=== Records ===
╭──
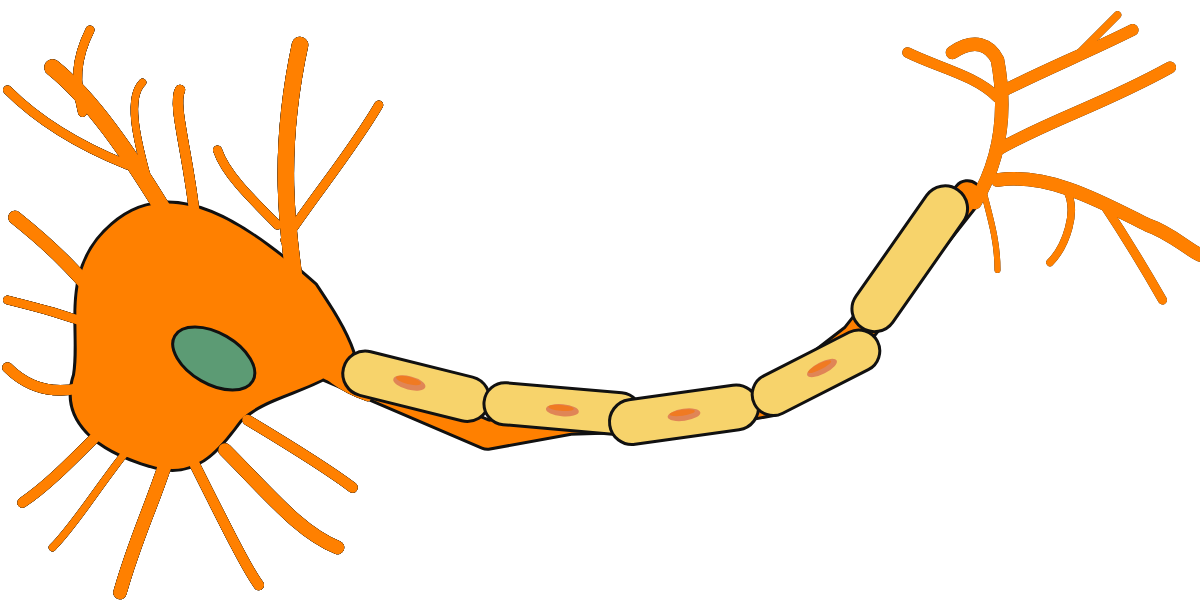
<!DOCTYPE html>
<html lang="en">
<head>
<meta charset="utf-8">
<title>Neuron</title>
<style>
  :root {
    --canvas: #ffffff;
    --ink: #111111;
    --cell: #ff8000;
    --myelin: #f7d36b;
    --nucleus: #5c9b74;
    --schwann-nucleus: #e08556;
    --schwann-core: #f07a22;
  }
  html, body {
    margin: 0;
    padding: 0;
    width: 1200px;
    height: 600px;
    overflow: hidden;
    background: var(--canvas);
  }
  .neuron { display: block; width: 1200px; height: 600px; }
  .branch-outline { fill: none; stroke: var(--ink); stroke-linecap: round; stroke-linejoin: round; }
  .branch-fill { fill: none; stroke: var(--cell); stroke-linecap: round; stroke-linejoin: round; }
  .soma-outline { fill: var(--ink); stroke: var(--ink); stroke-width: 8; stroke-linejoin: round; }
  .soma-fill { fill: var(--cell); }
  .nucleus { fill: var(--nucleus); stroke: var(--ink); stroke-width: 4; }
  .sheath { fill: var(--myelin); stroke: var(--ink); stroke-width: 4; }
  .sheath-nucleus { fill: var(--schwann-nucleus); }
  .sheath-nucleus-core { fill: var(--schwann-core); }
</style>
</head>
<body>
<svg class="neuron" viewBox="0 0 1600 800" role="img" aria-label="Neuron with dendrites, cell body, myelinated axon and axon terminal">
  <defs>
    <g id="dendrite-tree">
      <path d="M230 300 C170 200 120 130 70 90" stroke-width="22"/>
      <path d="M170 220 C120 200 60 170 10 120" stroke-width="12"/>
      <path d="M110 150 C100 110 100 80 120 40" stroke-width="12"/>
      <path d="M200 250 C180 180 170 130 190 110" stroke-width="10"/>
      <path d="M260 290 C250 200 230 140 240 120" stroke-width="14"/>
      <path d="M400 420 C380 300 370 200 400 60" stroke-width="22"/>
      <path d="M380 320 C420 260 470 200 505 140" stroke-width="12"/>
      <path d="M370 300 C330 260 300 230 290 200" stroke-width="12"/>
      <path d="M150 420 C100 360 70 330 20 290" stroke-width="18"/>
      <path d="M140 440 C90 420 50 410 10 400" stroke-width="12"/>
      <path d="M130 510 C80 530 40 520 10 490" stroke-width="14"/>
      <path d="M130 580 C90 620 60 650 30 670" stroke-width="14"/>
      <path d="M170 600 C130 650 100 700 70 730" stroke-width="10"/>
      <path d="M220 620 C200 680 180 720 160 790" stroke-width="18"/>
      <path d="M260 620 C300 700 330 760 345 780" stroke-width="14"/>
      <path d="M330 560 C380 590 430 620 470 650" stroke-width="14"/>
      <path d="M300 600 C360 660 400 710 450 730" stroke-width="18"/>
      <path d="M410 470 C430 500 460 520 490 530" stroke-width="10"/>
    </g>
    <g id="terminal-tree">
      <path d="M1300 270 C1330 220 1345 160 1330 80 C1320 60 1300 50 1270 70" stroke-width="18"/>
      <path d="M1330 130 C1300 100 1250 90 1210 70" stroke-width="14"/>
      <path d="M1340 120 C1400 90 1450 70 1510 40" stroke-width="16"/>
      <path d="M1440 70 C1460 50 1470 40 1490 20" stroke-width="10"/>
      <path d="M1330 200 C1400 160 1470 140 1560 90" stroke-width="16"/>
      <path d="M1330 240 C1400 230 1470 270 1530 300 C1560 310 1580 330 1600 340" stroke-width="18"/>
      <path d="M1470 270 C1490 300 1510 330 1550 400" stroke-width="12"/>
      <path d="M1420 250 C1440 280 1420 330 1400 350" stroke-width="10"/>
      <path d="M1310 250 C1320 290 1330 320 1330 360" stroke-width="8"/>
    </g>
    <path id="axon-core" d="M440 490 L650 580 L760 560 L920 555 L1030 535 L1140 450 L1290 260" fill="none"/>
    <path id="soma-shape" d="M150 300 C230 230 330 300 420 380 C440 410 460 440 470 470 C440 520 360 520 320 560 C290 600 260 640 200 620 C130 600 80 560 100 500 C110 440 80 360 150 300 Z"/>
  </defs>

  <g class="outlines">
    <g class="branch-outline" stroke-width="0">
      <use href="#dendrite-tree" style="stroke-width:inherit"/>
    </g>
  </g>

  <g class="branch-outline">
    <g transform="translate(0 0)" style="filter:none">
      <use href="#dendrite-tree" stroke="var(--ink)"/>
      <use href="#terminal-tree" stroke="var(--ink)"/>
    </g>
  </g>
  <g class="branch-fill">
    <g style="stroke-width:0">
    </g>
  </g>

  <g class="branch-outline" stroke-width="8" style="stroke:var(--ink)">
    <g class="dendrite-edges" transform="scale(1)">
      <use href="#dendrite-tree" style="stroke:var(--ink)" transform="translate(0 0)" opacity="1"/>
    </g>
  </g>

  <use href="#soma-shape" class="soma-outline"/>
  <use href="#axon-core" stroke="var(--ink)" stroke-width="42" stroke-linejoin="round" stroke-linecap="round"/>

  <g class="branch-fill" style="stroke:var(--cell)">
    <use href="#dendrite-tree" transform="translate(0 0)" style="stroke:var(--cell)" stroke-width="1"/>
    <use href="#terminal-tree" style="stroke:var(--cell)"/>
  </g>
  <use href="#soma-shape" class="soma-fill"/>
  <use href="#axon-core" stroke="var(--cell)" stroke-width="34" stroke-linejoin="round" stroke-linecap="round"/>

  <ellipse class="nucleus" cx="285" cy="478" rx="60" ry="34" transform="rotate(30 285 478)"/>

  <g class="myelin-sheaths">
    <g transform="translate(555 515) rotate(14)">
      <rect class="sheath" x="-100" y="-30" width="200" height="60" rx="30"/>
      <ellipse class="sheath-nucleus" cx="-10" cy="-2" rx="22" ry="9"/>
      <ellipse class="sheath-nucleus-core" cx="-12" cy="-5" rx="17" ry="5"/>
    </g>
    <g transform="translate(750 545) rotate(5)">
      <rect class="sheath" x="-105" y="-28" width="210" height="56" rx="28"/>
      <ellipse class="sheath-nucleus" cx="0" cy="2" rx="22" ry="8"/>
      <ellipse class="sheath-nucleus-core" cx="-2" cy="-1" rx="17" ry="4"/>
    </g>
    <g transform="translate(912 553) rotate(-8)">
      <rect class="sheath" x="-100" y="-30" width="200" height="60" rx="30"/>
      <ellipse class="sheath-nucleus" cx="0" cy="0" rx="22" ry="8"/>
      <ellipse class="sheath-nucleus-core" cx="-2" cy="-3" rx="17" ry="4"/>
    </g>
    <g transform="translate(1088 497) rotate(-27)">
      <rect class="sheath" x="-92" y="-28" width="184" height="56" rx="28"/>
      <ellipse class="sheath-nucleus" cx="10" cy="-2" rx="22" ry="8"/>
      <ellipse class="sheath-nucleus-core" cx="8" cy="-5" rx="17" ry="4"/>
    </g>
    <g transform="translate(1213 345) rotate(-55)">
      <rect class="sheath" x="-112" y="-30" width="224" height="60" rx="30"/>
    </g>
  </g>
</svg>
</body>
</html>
╰──
=== Task objective ===
From the material above, copy exactly the lines between the line holding "620 C200 680" and the line holding "120 C1400 90", inclusive, and only those.

=== Answer space ===
      <path d="M220 620 C200 680 180 720 160 790" stroke-width="18"/>
      <path d="M260 620 C300 700 330 760 345 780" stroke-width="14"/>
      <path d="M330 560 C380 590 430 620 470 650" stroke-width="14"/>
      <path d="M300 600 C360 660 400 710 450 730" stroke-width="18"/>
      <path d="M410 470 C430 500 460 520 490 530" stroke-width="10"/>
    </g>
    <g id="terminal-tree">
      <path d="M1300 270 C1330 220 1345 160 1330 80 C1320 60 1300 50 1270 70" stroke-width="18"/>
      <path d="M1330 130 C1300 100 1250 90 1210 70" stroke-width="14"/>
      <path d="M1340 120 C1400 90 1450 70 1510 40" stroke-width="16"/>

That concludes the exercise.